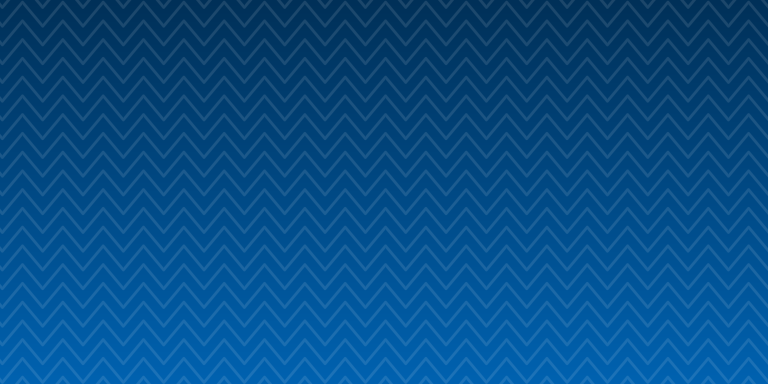
Give the GLSL for this pattern, as a Shadertoy shader.

```glsl
// Rows of thin pale zigzag lines over a vertical deep-to-bright blue gradient.
// The plane is folded to half a zigzag in one row, then the distance to a
// single slanted segment gives the line with its rounded corners.

#define PERIOD_X 0.10505              // peak to peak, in canvas heights
#define ROW_STEP 0.04883              // spacing between rows
#define ZIG_HEIGHT 0.0625             // drop from peak to valley
#define LINE_WIDTH 0.0074
#define FIRST_PEAK vec2(0.0586, 0.0056) // measured from the upper left
#define LINE_OPACITY 0.108
#define TOP_COLOR vec3(0.0, 0.187, 0.343)
#define BOTTOM_COLOR vec3(0.0, 0.383, 0.690)

// Distance from p to the segment running from the origin to tip.
float segmentDistance(vec2 p, vec2 tip) {
    return length(p - tip * clamp(dot(p, tip) / dot(tip, tip), 0.0, 1.0));
}

// Distance to the nearest zigzag; y grows downward.
float zigzagDistance(vec2 p) {
    vec2 valley = vec2(0.5 * PERIOD_X, ZIG_HEIGHT);

    // Mirror about each peak
    float x = abs(fract(p.x / PERIOD_X + 0.5) - 0.5) * PERIOD_X;

    // Keep only the vertically nearest row
    float centerLine = ZIG_HEIGHT * x / valley.x;
    float offset = p.y - centerLine;
    offset -= ROW_STEP * floor(offset / ROW_STEP + 0.5);

    return segmentDistance(vec2(x, centerLine + offset), valley);
}

void mainImage(out vec4 fragColor, in vec2 fragCoord) {
    float pixel = 1.0 / iResolution.y;
    vec2 p = fragCoord * pixel;
    p.y = 1.0 - p.y;

    // Background gradient
    vec3 color = mix(TOP_COLOR, BOTTOM_COLOR, p.y);

    // Translucent white lines with smooth edges
    float edge = zigzagDistance(p - FIRST_PEAK) - 0.5 * LINE_WIDTH;
    float coverage = 1.0 - smoothstep(-0.7 * pixel, 0.7 * pixel, edge);
    color = mix(color, vec3(1.0), LINE_OPACITY * coverage);

    fragColor = vec4(color, 1.0);
}
```
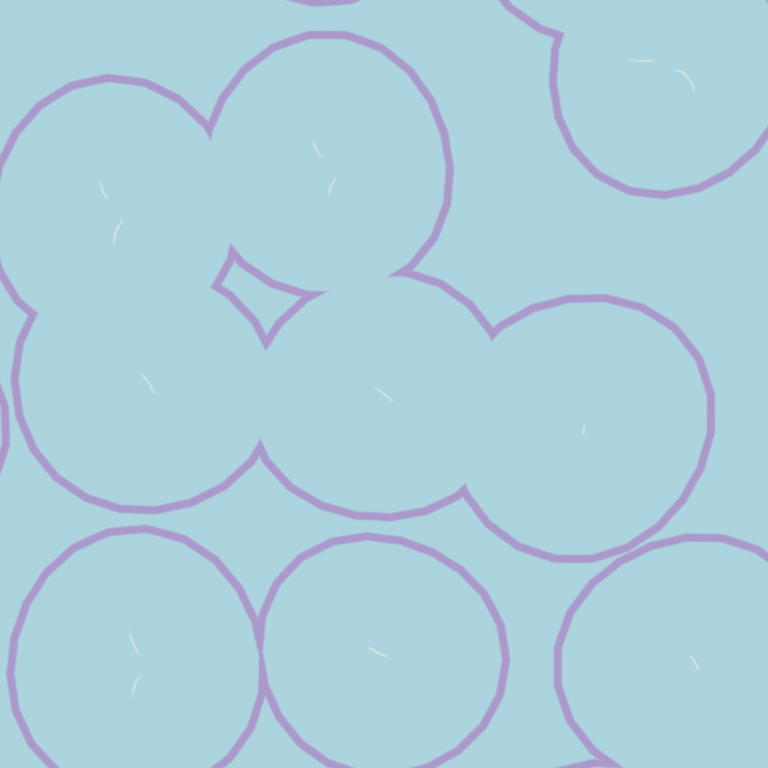
A Shadertoy shader for this pattern:

```glsl
const float TAU = 6.2831853;

vec2 hash2(vec2 p) {
    p = vec2(dot(p, vec2(127.1, 311.7)), dot(p, vec2(269.5, 183.3)));
    return fract(sin(p) * 43758.5453);
}

// Slightly uneven disc with a faceted rim
float facetedDisc(vec2 p, float radius, float phase) {
    float facet = TAU / 22.0;
    float angle = atan(p.y, p.x);
    float fold = mod(angle + phase, facet) - 0.5 * facet;
    float wobble = 0.005 * sin(2.0 * angle + phase) + 0.0025 * sin(3.0 * angle - 2.0 * phase);
    return length(p) * cos(fold) - radius - wobble;
}

// Thin, kinked and broken thread
float thread(vec2 p, vec2 seed) {
    float angle = -0.4 - 1.5 * seed.x;
    vec2 q = mat2(cos(angle), -sin(angle), sin(angle), cos(angle)) * p;
    float reach = mix(0.012, 0.075, seed.y * seed.y);
    float bend = 0.45 * abs(q.x - 0.012) + 0.003 * sin(q.x * 120.0 + TAU * seed.x);
    float taper = 1.0 - smoothstep(0.6 * reach, reach, abs(q.x));
    float gaps = smoothstep(-0.6, 0.2, sin(q.x * 95.0 + TAU * seed.y));
    return (1.0 - smoothstep(0.0005, 0.003, abs(q.y + bend - 0.01))) * taper * gaps;
}

void mainImage(out vec4 fragColor, in vec2 fragCoord) {
    vec2 uv = fragCoord / iResolution.y;
    float spacing = 0.325;
    vec2 cell = floor(uv / spacing);
    float outline = 1.0;
    float threads = 0.0;

    // Merge the scattered discs of the neighbouring cells
    for (int y = -1; y <= 1; y++) {
        for (int x = -1; x <= 1; x++) {
            vec2 id = cell + vec2(x, y);
            vec2 jitter = hash2(id + 3.7);
            vec2 seed = hash2(id + 41.3);
            if (hash2(id + 17.9).x < 0.08) continue;
            vec2 p = uv - (id + 0.5 + 0.62 * (jitter - 0.5)) * spacing;
            float radius = mix(0.154, 0.17, seed.x);
            outline = min(outline, facetedDisc(p, radius, TAU * seed.y));
            threads = max(threads, thread(p, seed));
        }
    }

    // Colours
    vec3 water = vec3(0.67, 0.83, 0.87);
    vec3 violet = vec3(0.67, 0.60, 0.80);
    vec3 pale = vec3(0.87, 0.91, 0.88);
    vec3 color = mix(water, pale, 0.65 * threads);
    float line = 1.0 - smoothstep(0.0031, 0.0073, abs(outline));
    color = mix(color, violet, line);
    fragColor = vec4(color, 1.0);
}
```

# [EXERCISE GOAL]
None of the pictures belong in the copy; repeat all other material exactly.

# [EXERCISE OUTPUT]
Give the GLSL for this pattern, as a Shadertoy shader.

```glsl
// Rows of thin pale zigzag lines over a vertical deep-to-bright blue gradient.
// The plane is folded to half a zigzag in one row, then the distance to a
// single slanted segment gives the line with its rounded corners.

#define PERIOD_X 0.10505              // peak to peak, in canvas heights
#define ROW_STEP 0.04883              // spacing between rows
#define ZIG_HEIGHT 0.0625             // drop from peak to valley
#define LINE_WIDTH 0.0074
#define FIRST_PEAK vec2(0.0586, 0.0056) // measured from the upper left
#define LINE_OPACITY 0.108
#define TOP_COLOR vec3(0.0, 0.187, 0.343)
#define BOTTOM_COLOR vec3(0.0, 0.383, 0.690)

// Distance from p to the segment running from the origin to tip.
float segmentDistance(vec2 p, vec2 tip) {
    return length(p - tip * clamp(dot(p, tip) / dot(tip, tip), 0.0, 1.0));
}

// Distance to the nearest zigzag; y grows downward.
float zigzagDistance(vec2 p) {
    vec2 valley = vec2(0.5 * PERIOD_X, ZIG_HEIGHT);

    // Mirror about each peak
    float x = abs(fract(p.x / PERIOD_X + 0.5) - 0.5) * PERIOD_X;

    // Keep only the vertically nearest row
    float centerLine = ZIG_HEIGHT * x / valley.x;
    float offset = p.y - centerLine;
    offset -= ROW_STEP * floor(offset / ROW_STEP + 0.5);

    return segmentDistance(vec2(x, centerLine + offset), valley);
}

void mainImage(out vec4 fragColor, in vec2 fragCoord) {
    float pixel = 1.0 / iResolution.y;
    vec2 p = fragCoord * pixel;
    p.y = 1.0 - p.y;

    // Background gradient
    vec3 color = mix(TOP_COLOR, BOTTOM_COLOR, p.y);

    // Translucent white lines with smooth edges
    float edge = zigzagDistance(p - FIRST_PEAK) - 0.5 * LINE_WIDTH;
    float coverage = 1.0 - smoothstep(-0.7 * pixel, 0.7 * pixel, edge);
    color = mix(color, vec3(1.0), LINE_OPACITY * coverage);

    fragColor = vec4(color, 1.0);
}
```
A Shadertoy shader for this pattern:

```glsl
const float TAU = 6.2831853;

vec2 hash2(vec2 p) {
    p = vec2(dot(p, vec2(127.1, 311.7)), dot(p, vec2(269.5, 183.3)));
    return fract(sin(p) * 43758.5453);
}

// Slightly uneven disc with a faceted rim
float facetedDisc(vec2 p, float radius, float phase) {
    float facet = TAU / 22.0;
    float angle = atan(p.y, p.x);
    float fold = mod(angle + phase, facet) - 0.5 * facet;
    float wobble = 0.005 * sin(2.0 * angle + phase) + 0.0025 * sin(3.0 * angle - 2.0 * phase);
    return length(p) * cos(fold) - radius - wobble;
}

// Thin, kinked and broken thread
float thread(vec2 p, vec2 seed) {
    float angle = -0.4 - 1.5 * seed.x;
    vec2 q = mat2(cos(angle), -sin(angle), sin(angle), cos(angle)) * p;
    float reach = mix(0.012, 0.075, seed.y * seed.y);
    float bend = 0.45 * abs(q.x - 0.012) + 0.003 * sin(q.x * 120.0 + TAU * seed.x);
    float taper = 1.0 - smoothstep(0.6 * reach, reach, abs(q.x));
    float gaps = smoothstep(-0.6, 0.2, sin(q.x * 95.0 + TAU * seed.y));
    return (1.0 - smoothstep(0.0005, 0.003, abs(q.y + bend - 0.01))) * taper * gaps;
}

void mainImage(out vec4 fragColor, in vec2 fragCoord) {
    vec2 uv = fragCoord / iResolution.y;
    float spacing = 0.325;
    vec2 cell = floor(uv / spacing);
    float outline = 1.0;
    float threads = 0.0;

    // Merge the scattered discs of the neighbouring cells
    for (int y = -1; y <= 1; y++) {
        for (int x = -1; x <= 1; x++) {
            vec2 id = cell + vec2(x, y);
            vec2 jitter = hash2(id + 3.7);
            vec2 seed = hash2(id + 41.3);
            if (hash2(id + 17.9).x < 0.08) continue;
            vec2 p = uv - (id + 0.5 + 0.62 * (jitter - 0.5)) * spacing;
            float radius = mix(0.154, 0.17, seed.x);
            outline = min(outline, facetedDisc(p, radius, TAU * seed.y));
            threads = max(threads, thread(p, seed));
        }
    }

    // Colours
    vec3 water = vec3(0.67, 0.83, 0.87);
    vec3 violet = vec3(0.67, 0.60, 0.80);
    vec3 pale = vec3(0.87, 0.91, 0.88);
    vec3 color = mix(water, pale, 0.65 * threads);
    float line = 1.0 - smoothstep(0.0031, 0.0073, abs(outline));
    color = mix(color, violet, line);
    fragColor = vec4(color, 1.0);
}
```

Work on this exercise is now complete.